Researchers believe that the disruption of a single gene in the brain can cause the severe cognitive deficits associated with Angelman syndrome, a neurogenetic disorder often misdiagnosed as cerebral palsy or autism because of its similar symptoms: intellectual and developmental delay, severe mental retardation, lack of speech, seizures, sleep disturbance, hand flapping and motor and balance disorders. This gene is related to brain plasticity—the ability of the brain to strengthen neuronal pathways so that we can learn and adapt to a changing environment. The syndrome “prevents brain circuits from encoding information provided by sensory experiences.”
The exciting news is that they found some of this plasticity can be restored:
An unexpected finding was that the plasticity of the cellular connections could be restored in visual areas of the brain after brief periods of visual deprivation. Philpot said the observation that the brain defect could be reversed ‘is very encouraging, as it suggests that viable behavioral or pharmacological therapies are likely to exist.’
‘By showing that brain plasticity can be restored in Angelman syndrome model mice, our findings suggest that brain cells in Angelman syndrome patients maintain a latent ability to express plasticity. We are now collaborating to find a way to tap into this latent plasticity, as this could offer a treatment, or even a cure, for Angelman syndrome,’ said Philpot.

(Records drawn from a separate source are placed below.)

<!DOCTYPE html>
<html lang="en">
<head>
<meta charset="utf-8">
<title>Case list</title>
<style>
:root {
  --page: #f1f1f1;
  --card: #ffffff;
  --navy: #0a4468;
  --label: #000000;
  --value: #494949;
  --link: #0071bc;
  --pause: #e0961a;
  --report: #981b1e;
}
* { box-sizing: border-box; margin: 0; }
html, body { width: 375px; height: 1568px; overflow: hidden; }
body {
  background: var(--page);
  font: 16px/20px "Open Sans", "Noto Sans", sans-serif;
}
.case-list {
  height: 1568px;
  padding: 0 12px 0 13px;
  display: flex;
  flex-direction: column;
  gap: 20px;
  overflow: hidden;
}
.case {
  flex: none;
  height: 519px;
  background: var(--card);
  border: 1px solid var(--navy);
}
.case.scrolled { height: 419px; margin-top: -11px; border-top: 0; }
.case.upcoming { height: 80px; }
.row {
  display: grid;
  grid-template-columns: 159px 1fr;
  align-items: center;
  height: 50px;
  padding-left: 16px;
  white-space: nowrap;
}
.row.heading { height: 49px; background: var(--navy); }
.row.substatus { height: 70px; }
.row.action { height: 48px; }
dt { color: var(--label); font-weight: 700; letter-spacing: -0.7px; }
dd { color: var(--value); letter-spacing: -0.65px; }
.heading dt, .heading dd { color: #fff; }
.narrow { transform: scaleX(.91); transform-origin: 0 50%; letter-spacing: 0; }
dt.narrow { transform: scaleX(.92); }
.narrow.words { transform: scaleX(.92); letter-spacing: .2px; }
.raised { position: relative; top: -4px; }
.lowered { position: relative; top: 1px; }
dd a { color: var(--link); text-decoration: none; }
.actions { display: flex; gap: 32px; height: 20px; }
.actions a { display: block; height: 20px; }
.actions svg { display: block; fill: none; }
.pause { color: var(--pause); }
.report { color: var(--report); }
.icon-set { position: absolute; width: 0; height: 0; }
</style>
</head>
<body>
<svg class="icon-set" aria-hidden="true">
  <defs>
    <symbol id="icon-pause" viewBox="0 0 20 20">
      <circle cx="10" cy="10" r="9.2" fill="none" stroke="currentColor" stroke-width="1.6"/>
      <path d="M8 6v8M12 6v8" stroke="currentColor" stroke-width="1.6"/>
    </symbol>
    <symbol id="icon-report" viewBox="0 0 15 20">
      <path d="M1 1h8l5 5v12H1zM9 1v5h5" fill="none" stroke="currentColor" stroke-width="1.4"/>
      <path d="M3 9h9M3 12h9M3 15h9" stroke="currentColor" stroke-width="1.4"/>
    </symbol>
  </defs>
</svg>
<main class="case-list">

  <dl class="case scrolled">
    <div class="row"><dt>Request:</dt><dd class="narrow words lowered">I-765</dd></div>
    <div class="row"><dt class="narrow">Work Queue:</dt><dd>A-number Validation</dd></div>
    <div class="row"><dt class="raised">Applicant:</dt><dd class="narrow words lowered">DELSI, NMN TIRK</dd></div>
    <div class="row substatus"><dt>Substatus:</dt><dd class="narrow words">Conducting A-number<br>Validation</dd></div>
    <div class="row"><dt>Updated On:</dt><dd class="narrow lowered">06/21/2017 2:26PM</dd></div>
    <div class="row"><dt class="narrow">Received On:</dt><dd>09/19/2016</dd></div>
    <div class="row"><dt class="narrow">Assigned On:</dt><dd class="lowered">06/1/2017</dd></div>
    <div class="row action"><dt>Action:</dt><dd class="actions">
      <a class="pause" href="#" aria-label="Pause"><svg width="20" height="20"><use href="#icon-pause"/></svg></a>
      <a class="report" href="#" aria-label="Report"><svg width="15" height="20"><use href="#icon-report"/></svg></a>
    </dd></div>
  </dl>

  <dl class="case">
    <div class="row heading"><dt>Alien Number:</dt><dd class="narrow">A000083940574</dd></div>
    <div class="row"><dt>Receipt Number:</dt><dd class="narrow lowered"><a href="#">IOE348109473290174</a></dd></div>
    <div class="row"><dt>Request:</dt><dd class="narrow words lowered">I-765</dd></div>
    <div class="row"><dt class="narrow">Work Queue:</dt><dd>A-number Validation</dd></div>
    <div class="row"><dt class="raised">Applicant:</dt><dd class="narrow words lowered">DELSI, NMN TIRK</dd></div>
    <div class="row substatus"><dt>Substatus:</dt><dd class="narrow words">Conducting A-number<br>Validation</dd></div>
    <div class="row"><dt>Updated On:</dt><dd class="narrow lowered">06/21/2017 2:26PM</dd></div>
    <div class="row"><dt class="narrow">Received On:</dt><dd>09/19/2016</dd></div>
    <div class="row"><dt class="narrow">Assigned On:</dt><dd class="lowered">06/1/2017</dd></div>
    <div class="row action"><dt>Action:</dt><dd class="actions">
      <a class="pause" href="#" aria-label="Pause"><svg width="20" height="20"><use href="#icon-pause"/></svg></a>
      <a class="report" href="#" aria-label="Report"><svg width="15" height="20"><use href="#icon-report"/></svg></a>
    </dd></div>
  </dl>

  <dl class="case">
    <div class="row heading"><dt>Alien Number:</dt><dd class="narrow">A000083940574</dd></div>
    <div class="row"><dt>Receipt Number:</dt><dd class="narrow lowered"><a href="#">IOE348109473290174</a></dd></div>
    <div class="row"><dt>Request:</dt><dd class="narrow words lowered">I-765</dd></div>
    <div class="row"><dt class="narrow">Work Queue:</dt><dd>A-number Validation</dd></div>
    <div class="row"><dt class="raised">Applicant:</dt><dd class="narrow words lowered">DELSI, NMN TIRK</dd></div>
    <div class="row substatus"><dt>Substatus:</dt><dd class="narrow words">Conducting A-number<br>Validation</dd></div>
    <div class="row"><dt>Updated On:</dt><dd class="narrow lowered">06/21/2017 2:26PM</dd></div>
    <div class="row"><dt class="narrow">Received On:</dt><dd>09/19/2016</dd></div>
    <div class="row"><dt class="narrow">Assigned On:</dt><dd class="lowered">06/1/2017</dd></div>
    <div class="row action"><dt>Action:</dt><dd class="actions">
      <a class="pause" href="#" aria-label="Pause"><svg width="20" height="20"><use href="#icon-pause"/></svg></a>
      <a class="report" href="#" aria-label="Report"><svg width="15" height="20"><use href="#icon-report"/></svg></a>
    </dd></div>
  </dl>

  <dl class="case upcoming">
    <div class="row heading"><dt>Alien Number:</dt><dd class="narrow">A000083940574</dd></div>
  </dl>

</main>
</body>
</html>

Philpot added, ‘This same experimental approach could also reveal how brain cells encode information from experiences in other related disorders, such as autism, and may provide a model to find cures for a variety of neurodevelopmental disorders.'”